• Your objective: Your answer should consist of the lines in the following data that contain "style".

• Dataset records:
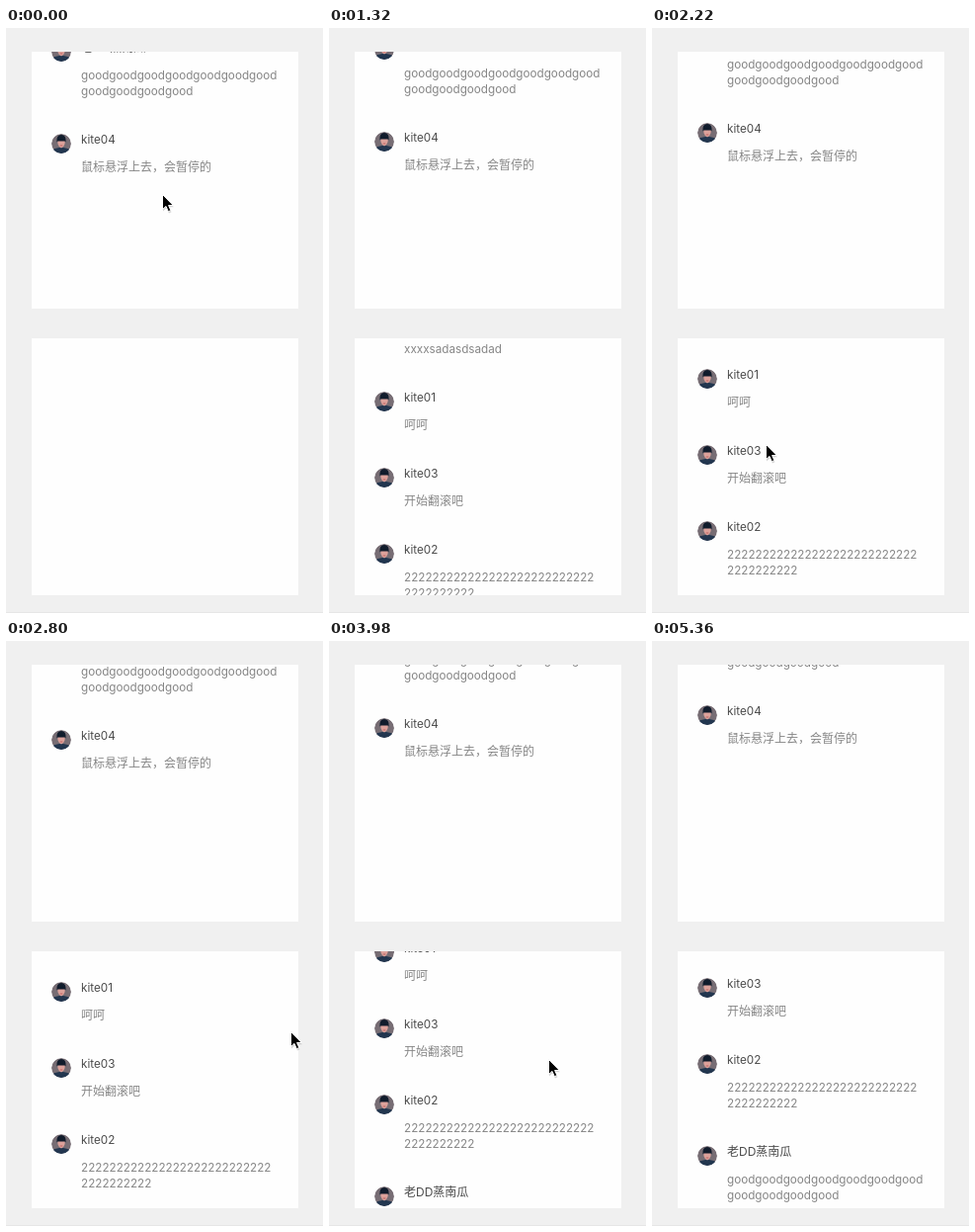
These frames come from a looping animation (321 px wide and 592 px high, 5.46 s). An HTML page:

```html
<!DOCTYPE html>
<html lang="zh-CN">
<head>
<meta charset="utf-8">
<title>Scrolling comments</title>
<style>
  html, body { margin: 0; width: 100%; height: 100%; overflow: hidden; background: #f0f0f0; }
  svg { display: block; width: 321px; height: 592px; }
  text { font: 12px Inter, "Noto Sans CJK SC", "Noto Sans CJK", sans-serif; }
  .latin { font-size: 11.7px; }
  .name { fill: #4a4a4a; }
  .body { fill: #868686; }
</style>
</head>
<body>
<svg viewBox="0 0 321 592" xmlns="http://www.w3.org/2000/svg">
  <defs>
    <clipPath id="topClip"><rect x="26" y="24" width="270" height="260"/></clipPath>
    <clipPath id="bottomClip"><rect x="26" y="314" width="270" height="260"/></clipPath>
    <clipPath id="round"><circle r="10"/></clipPath>
    <g id="avatar" clip-path="url(#round)">
      <circle r="10" fill="#776d74"/>
      <path d="M-10 10V7Q-7 4.500 -2 4H2Q7 4.500 10 7V10Z" fill="#22364f"/>
      <path d="M-3.600 -3H3.600V0Q2.800 3 0 4.600Q-2.800 3 -3.600 0Z" fill="#dda29b"/>
      <path d="M-4.600 -1.500Q-5.200 -8.800 0 -9Q5.200 -8.800 4.600 -1.500L3.600 -2.600H-3.600Z" fill="#111c2c"/>
      <path d="M-1.300 2H1.300" stroke="#b5504f" stroke-width=".8"/>
    </g>
  </defs>
  <rect width="321" height="592" fill="#f0f0f0"/>
  <rect y="591" width="321" height="1" fill="#e6e6e6"/>
  <rect x="26" y="24" width="270" height="260" fill="#fefefe"/>
  <rect x="26" y="314" width="270" height="260" fill="#fefefe"/>
  <g clip-path="url(#topClip)"><g id="topList"></g></g>
  <g clip-path="url(#bottomClip)"><g id="bottomList"></g></g>
  <g id="cursor">
    <path d="M1 2.500V17.500L4.500 14.300L7 19.500L9.500 18.300L7.200 13.300H12Z" opacity=".16"/>
    <path d="M.5 .5V15.600L4 12.400L6.300 17.700L8.900 16.600L6.600 11.500H11.300Z" stroke="#fff"/>
  </g>
</svg>
<script>
const LOOP = 5460, LAST_UPDATE = 5360, UPDATE_STEP = 147.5;
const comments = [
  ["kite05", "xxxxsadasdsadad"],
  ["kite01", "呵呵"],
  ["kite03", "开始翻滚吧"],
  ["kite02", "2".repeat(27), "2".repeat(10)],
  ["老DD蒸南瓜", "good".repeat(7), "good".repeat(4)],
  ["kite04", "鼠标悬浮上去，会暂停的"]
];

const byId = id => document.getElementById(id);
const cursor = byId("cursor");

// Scroll speeds are in pixels per ms; y is where the first name starts.
const top_ = { node: byId("topList"), y: -304, start: 0, speed: 0.01 };
const bottom = { node: byId("bottomList"), y: 344, start: 150, speed: 0.04 };

// The pointer is slowest at its turning point and speeds up towards the exit.
const visits = [
  { list: top_, start: 0, turn: 0, end: 1120, x: 158, y: 168, dx: 162, dy: 30 },
  { list: bottom, start: 1895, turn: 2220, end: 2815, x: 115, y: 421, dx: 180, dy: -27 },
  { list: bottom, start: 3830, turn: 4080, end: 4335, x: 215, y: 425, dx: 50, dy: -14 }
];

function textAt(y, kind, value) {
  const latin = /^[\x00-\x7f]+$/.test(value) ? " latin" : "";
  return `<text x="76" y="${y}" class="${kind}${latin}">${value}</text>`;
}

function listMarkup() {
  let y = 0;
  return comments.map(([name, ...lines]) => {
    const item = `<use href="#avatar" x="56" y="${y + 4}"/>` + textAt(y + 4, "name", name) +
      lines.map((line, i) => textAt(y + 32 + 16 * i, "body", line)).join("");
    y += 61 + 16 * lines.length;
    return item;
  }).join("");
}

function moveTo(node, x, y) {
  node.setAttribute("transform", `translate(${Math.round(x)} ${Math.round(y)})`);
}

// The screen refreshes in steps, not continuously.
function lastUpdate(t) {
  return t >= LAST_UPDATE ? LAST_UPDATE : Math.floor((t + 8) / UPDATE_STEP) * UPDATE_STEP;
}

// A list stands still while the pointer is over it.
function scrolled(list, t) {
  const paused = visits.filter(v => v.list === list)
    .reduce((sum, v) => sum + Math.max(0, Math.min(t, v.end) - v.start), 0);
  return Math.round((t - list.start - paused) * list.speed);
}

function drawList(list, t) {
  list.node.style.display = t < list.start - 8 ? "none" : "";
  moveTo(list.node, 0, list.y - scrolled(list, t));
}

function drawCursor(t) {
  const visit = visits.find(v => t >= v.start && t < v.end);
  cursor.style.display = visit ? "" : "none";
  if (!visit) return;
  const reach = ((t - visit.turn) / (visit.end - visit.turn)) ** 2;
  moveTo(cursor, visit.x + visit.dx * reach, visit.y + visit.dy * reach);
}

function render(elapsed) {
  const t = lastUpdate(elapsed % LOOP);
  drawList(top_, t);
  drawList(bottom, t);
  drawCursor(t);
}

top_.node.innerHTML = bottom.node.innerHTML = listMarkup();
const start = performance.now();
function tick() {
  render(performance.now() - start);
  requestAnimationFrame(tick);
}
tick();
</script>
</body>
</html>
```
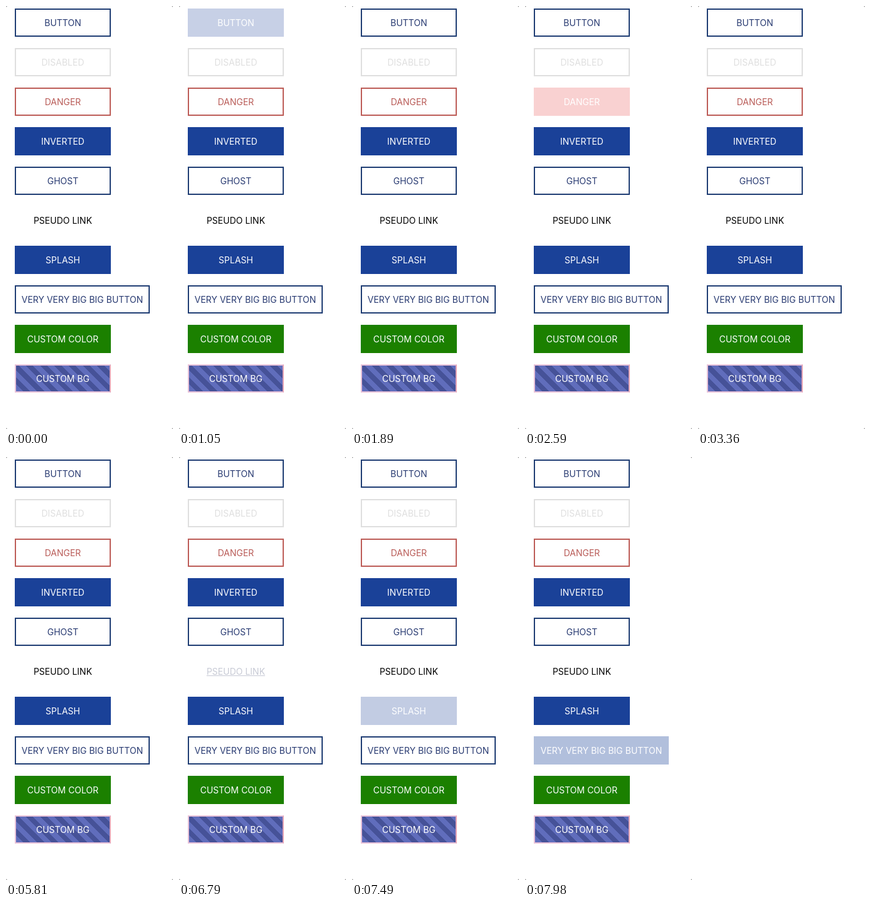
An HTML page for the animation above (8 s loop, 266 px wide and 674 px high).

```html
<!DOCTYPE html>
<html lang="en">
<head>
<meta charset="utf-8">
<style>
  html, body { margin: 0; width: 100%; height: 100%; overflow: hidden; background: #858585; }
  #stage { position: relative; width: 266px; height: 674px; background: #fff; border-radius: 3px; overflow: hidden; }
  .button {
    position: absolute; left: 14px; width: 153px; height: 45px; box-sizing: border-box;
    border: 2px solid var(--line); background: var(--fill); color: var(--ink);
    font: 400 14px/42px Inter, "Liberation Sans", sans-serif;
    text-align: center; white-space: nowrap;
  }
  .outline { --line: #203e74; --fill: #fff; --ink: #293b72; }
  .solid { --line: #1a4198; --fill: #1a4198; --ink: #fff; }
  .disabled { --line: #dfdfdf; --fill: #fff; --ink: #dfdfdf; }
  .danger { --line: #bd5d58; --fill: #fff; --ink: #b95c58; }
  .link { --line: transparent; --fill: none; --ink: #000; }
  .wide { width: 215px; }
  .green { --line: #1b8000; --fill: #1b8000; --ink: #fff; }
  .striped {
    --line: #e9c3d9; --ink: #fff; border-right-color: #e5a5b6;
    --fill: repeating-linear-gradient(45deg, #606dbc 0 8px, #465298 8px 16px);
  }
  .outline.pressed { --line: #1a4198; --fill: #1a4198; --ink: #fff; }
  .danger.pressed { --line: #e53e40; --fill: #e53e40; --ink: #fff; }
  .ghost.pressed { --line: transparent; --fill: none; --ink: #203878; }
  .link.pressed { --ink: #182350; text-decoration: underline; }
</style>
</head>
<body>
<div id="stage"></div>
<script>
const LOOP = 8000, FADE_IN = 150, FADE_OUT = 250, PRESSED_OPACITY = 0.2;

// label, style, press time, release time
const specs = [
  ['BUTTON', 'outline', 924, 1080],
  ['DISABLED', 'disabled'],
  ['DANGER', 'danger', 2464, 2620],
  ['INVERTED', 'solid', 3850, 4040],
  ['GHOST', 'outline ghost', 4190, 4390],
  ['PSEUDO LINK', 'link', 6664, 6820],
  ['SPLASH', 'solid', 7280, 7440],
  ['VERY VERY BIG BIG BUTTON', 'outline wide', 7875, 8030],
  ['CUSTOM COLOR', 'green'],
  ['CUSTOM BG', 'striped']
];

const buttons = specs.map(([label, style, press, release], row) => {
  const el = document.createElement('div');
  el.className = 'button ' + style;
  el.style.top = 4 + row * 63 + 'px';
  el.textContent = label;
  document.getElementById('stage').append(el);
  return { el, press, release };
});

const ease = u => u < 0.5 ? 2 * u * u : 1 - 2 * (1 - u) ** 2;
const progress = (time, start, length) => ease(Math.min(1, Math.max(0, (time - start) / length)));

function draw(now) {
  const time = now % LOOP;
  for (const { el, press, release } of buttons) {
    if (press === undefined) continue;
    const down = progress(time, press, FADE_IN) * (1 - progress(time, release, FADE_OUT));
    el.style.opacity = 1 - (1 - PRESSED_OPACITY) * down;
    el.classList.toggle('pressed', time >= press && time < release);
  }
}

const start = performance.now();
function tick() {
  draw(performance.now() - start);
  requestAnimationFrame(tick);
}
tick();
</script>
</body>
</html>
```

• Result for this exercise:
<style>
</style>
  list.node.style.display = t < list.start - 8 ? "none" : "";
  cursor.style.display = visit ? "" : "none";
<style>
</style>
// label, style, press time, release time
const buttons = specs.map(([label, style, press, release], row) => {
  el.className = 'button ' + style;
  el.style.top = 4 + row * 63 + 'px';
    el.style.opacity = 1 - (1 - PRESSED_OPACITY) * down;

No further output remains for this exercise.